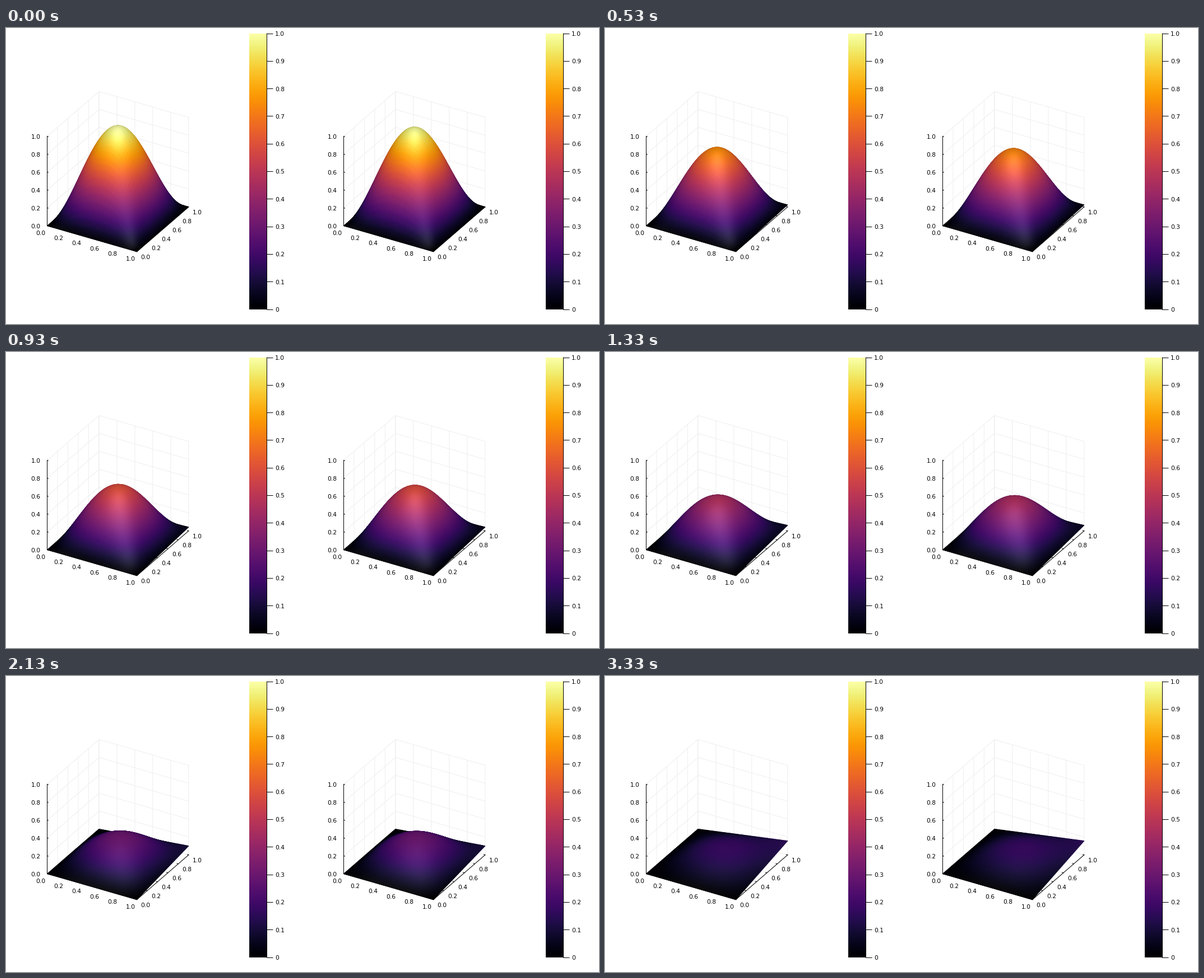
A matplotlib script for the animation above (3360 ms loop, 1058 px wide and 529 px high).

```python
import numpy as np
import matplotlib.pyplot as plt
from matplotlib.animation import FuncAnimation

W, H, DPI = 1058, 529, 100
FRAMES, LOOP_MS = 101, 3360
PANEL = W / 2
PX = 72 / DPI                       # one pixel in points
CELLS = 36

plt.rcParams["font.family"] = "DejaVu Sans"
INFERNO = plt.get_cmap("inferno")

# Orthographic view, azimuth and elevation both 30 degrees
SCALE = 184.75
ORIGIN = 73.5, 353.5
S, C = 0.5, np.sqrt(3) / 2
VIEWER = np.array([C * S, -C * C, S])
GLOSS = VIEWER + [0, 0, 0.3]        # highlight direction, a little above the eye
GLOSS /= np.linalg.norm(GLOSS)

fig = plt.figure(figsize=(W / DPI, H / DPI), dpi=DPI, facecolor="white")
ax = fig.add_axes([0, 0, 1, 1])
ax.axis("off")


def project(x, y, z, left):
    px = left + ORIGIN[0] + SCALE * (C * x + S * y)
    py = ORIGIN[1] + SCALE * (S * S * x - C * S * y - C * z)
    return px, py


def line(xs, ys, color="black", zorder=2):
    ax.plot(xs, ys, color=color, lw=PX, zorder=zorder, snap=False)


def line3d(a, b, left, **style):
    (x0, y0), (x1, y1) = project(*a, left), project(*b, left)
    line([x0, x1], [y0, y1], **style)


def label(x, y, text, ha="center"):
    ax.text(x, y, text, ha=ha, va="center_baseline", fontsize=10.67 * PX)


def draw_box(left):
    for v in np.linspace(0, 1, 6):
        for a, b in [((0, v, 0), (0, v, 1)), ((0, 0, v), (0, 1, v)),
                     ((v, 1, 0), (v, 1, 1)), ((0, 1, v), (1, 1, v)),
                     ((v, 0, 0), (v, 1, 0)), ((0, v, 0), (1, v, 0))]:
            line3d(a, b, left, color="#efefef", zorder=1)

        line3d((v, 0, 0), (v, 0.02, 0), left)
        line3d((1, v, 0), (0.985, v, 0), left)
        line3d((0, 0, v), (0.012, 0, v), left)

        text = f"{v:.1f}"
        x, y = project(v, 0, 0, left)
        label(x - 11.5, y + 12.3, text)
        x, y = project(1, v, 0, left)
        label(x + 15.7, y + 9.7, text)
        x, y = project(0, 0, v, left)
        label(x - 12, y, text, "right")

    for end in [(1, 0, 0), (0, 0, 1)]:
        line3d((0, 0, 0), end, left)
    line3d((1, 0, 0), (1, 1, 0), left)


def draw_colorbar(left):
    x, top, bottom = left + 465.5, 10, 503
    ramp = np.linspace(1, 0, 256)[:, None]
    ax.imshow(ramp, cmap=INFERNO, aspect="auto", interpolation="bilinear",
              extent=(x - 31.5, x + 0.5, bottom, top))
    line([x, x], [top, bottom])
    for i in range(11):
        y = bottom + (top - bottom) * i / 10
        row = np.floor(y) + 0.5
        line([x, x + 10.5], [row, row])
        label(x + 14.5, y, f"{i / 10:.1f}" if i else "0", "left")


def field(x, y, t, gain):
    """Decaying heat mode plus a slowly tilting boundary; value and slopes."""
    a = gain * np.exp(-2 * np.pi**2 * t)
    tilt = np.sin(np.pi * t / 2)
    sx, sy = np.sin(np.pi * x), np.sin(np.pi * y)
    u = a * sx * sy + tilt * x * y
    ux = a * np.pi * np.cos(np.pi * x) * sy + tilt * y
    uy = a * np.pi * sx * np.cos(np.pi * y) + tilt * x
    return u, ux, uy


def shade(u, ux, uy):
    length = np.sqrt(1 + ux**2 + uy**2)

    def facing(d):
        dot = (d[2] - ux * d[0] - uy * d[1]) / length
        return np.clip(dot, 0, 1)[..., None]

    rgb = INFERNO(np.clip(u, 0, 1))[..., :3]
    lit = rgb * (0.8 + 0.2 * facing(VIEWER)) + 0.13 * facing(GLOSS)**12
    return np.clip(lit, 0, 1)


# Rows run from the far side to the near side, so later cells cover earlier ones
steps = np.linspace(0, 1, CELLS + 1)
X, Y = np.meshgrid(steps, steps[::-1])

surfaces = []


def draw_surface(t, left, gain):
    u, ux, uy = field(X, Y, t, gain)
    px, py = project(X, Y, u, left)
    return ax.pcolormesh(px, py, shade(u, ux, uy), shading="gouraud", zorder=3)


def update(k):
    while surfaces:
        surfaces.pop().remove()
    t = k / 1000
    surfaces.append(draw_surface(t, 0, 1.0))
    surfaces.append(draw_surface(t, PANEL, 0.982))
    return surfaces


for panel_left in (0, PANEL):
    draw_colorbar(panel_left)
    draw_box(panel_left)
ax.set_xlim(0, W)
ax.set_ylim(H, 0)

anim = FuncAnimation(fig, update, frames=FRAMES, interval=LOOP_MS / FRAMES,
                     init_func=lambda: update(0), repeat=True, repeat_delay=0)
plt.show()
```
* * * *
Each line holding the word "label" must be pulled from the records.

def label(x, y, text, ha="center"):
        label(x - 11.5, y + 12.3, text)
        label(x + 15.7, y + 9.7, text)
        label(x - 12, y, text, "right")
        label(x + 14.5, y, f"{i / 10:.1f}" if i else "0", "left")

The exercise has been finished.